* _Exercise data_
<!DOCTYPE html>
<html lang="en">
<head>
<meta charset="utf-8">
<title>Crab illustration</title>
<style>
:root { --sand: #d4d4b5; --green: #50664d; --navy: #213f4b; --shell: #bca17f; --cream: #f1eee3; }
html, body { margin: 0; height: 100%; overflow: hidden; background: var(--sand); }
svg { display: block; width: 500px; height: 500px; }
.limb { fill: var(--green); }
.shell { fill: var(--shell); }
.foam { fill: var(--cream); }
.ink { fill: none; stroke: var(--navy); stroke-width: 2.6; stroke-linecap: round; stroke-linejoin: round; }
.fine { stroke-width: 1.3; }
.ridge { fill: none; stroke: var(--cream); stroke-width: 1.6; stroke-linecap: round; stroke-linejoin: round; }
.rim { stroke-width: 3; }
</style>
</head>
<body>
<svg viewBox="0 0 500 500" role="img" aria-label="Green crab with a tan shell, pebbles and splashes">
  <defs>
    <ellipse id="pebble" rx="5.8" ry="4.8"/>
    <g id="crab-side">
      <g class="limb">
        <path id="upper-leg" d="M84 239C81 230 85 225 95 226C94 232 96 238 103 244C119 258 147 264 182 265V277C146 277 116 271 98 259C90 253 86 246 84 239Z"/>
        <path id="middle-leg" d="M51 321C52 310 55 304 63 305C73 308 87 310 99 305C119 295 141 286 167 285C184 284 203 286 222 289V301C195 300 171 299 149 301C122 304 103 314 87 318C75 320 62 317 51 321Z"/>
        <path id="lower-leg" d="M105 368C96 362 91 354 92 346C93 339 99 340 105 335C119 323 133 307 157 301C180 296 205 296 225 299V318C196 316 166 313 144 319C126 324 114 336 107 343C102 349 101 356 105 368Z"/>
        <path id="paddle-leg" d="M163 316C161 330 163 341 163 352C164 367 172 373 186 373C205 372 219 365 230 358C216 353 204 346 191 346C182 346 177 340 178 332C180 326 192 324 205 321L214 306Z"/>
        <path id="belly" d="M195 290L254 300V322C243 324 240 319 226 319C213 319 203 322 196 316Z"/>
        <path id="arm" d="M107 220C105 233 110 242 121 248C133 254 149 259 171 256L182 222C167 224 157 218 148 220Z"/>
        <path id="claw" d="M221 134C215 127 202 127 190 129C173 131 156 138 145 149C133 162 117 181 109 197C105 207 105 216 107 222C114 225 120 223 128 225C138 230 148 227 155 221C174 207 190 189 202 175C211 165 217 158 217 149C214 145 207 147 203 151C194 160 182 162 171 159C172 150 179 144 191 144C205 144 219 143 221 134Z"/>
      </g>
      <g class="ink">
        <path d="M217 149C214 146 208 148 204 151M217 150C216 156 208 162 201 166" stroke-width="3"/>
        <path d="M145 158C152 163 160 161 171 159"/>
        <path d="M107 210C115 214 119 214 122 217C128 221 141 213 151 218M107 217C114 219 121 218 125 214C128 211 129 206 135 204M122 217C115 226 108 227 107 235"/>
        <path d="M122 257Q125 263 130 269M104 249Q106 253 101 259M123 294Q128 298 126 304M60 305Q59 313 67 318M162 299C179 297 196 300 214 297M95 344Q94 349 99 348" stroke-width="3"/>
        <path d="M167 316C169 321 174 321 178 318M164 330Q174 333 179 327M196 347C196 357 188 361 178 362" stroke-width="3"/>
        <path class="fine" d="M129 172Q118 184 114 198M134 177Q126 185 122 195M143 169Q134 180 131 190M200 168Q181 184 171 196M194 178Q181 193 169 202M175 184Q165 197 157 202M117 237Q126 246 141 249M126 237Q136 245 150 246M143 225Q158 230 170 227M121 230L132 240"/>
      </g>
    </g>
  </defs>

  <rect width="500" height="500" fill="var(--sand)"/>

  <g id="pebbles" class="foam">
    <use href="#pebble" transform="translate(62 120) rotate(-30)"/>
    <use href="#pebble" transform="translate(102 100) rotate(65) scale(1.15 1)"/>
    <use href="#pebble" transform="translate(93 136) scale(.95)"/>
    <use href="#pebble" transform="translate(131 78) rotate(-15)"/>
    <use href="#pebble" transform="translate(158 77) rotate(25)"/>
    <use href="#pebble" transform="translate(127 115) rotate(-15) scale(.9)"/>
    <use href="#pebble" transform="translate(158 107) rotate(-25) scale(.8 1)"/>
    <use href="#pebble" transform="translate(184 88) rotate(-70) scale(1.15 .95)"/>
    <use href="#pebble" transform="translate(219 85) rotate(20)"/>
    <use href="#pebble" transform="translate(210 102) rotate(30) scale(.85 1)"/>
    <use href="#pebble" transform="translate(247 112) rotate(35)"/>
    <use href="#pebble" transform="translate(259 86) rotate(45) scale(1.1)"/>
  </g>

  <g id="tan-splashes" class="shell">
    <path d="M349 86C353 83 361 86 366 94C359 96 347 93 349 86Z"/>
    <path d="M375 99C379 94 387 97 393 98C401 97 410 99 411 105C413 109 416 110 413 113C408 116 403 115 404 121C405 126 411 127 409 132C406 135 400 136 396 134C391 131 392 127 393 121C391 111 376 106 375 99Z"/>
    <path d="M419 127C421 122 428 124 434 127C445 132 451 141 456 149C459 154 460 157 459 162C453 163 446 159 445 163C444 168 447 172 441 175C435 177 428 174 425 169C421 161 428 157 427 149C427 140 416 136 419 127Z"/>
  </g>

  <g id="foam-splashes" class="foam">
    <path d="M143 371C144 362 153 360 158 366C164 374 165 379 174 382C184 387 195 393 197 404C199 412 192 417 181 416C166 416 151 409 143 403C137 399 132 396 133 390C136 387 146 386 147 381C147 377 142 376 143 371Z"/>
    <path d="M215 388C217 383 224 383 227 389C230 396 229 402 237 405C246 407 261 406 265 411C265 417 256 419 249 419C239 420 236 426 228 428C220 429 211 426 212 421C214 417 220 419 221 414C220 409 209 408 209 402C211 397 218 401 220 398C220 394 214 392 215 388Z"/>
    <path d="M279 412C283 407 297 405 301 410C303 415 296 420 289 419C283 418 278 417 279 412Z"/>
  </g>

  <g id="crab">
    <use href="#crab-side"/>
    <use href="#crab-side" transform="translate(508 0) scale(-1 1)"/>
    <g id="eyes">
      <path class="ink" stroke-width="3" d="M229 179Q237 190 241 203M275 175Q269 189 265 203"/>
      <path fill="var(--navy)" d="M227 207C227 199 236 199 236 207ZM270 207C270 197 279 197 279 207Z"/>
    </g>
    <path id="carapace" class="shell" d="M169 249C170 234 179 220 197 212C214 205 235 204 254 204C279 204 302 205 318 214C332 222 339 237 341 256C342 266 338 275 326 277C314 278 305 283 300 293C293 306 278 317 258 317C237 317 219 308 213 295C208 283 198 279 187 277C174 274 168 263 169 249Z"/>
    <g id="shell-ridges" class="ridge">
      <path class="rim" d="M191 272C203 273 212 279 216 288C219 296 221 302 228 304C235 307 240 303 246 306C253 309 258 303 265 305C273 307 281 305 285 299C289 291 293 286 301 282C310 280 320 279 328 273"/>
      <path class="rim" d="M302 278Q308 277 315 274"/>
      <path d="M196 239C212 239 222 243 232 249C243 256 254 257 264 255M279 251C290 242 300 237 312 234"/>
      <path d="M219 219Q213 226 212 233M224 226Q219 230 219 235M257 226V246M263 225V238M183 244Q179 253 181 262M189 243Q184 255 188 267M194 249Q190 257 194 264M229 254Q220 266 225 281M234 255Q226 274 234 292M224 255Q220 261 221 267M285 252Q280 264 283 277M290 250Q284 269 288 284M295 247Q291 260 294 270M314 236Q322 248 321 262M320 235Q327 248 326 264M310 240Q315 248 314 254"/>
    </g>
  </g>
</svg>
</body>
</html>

* _Try it_
Each line containing the word "height" must be pulled from the listing and copied.

* _Task output_
html, body { margin: 0; height: 100%; overflow: hidden; background: var(--sand); }
svg { display: block; width: 500px; height: 500px; }
  <rect width="500" height="500" fill="var(--sand)"/>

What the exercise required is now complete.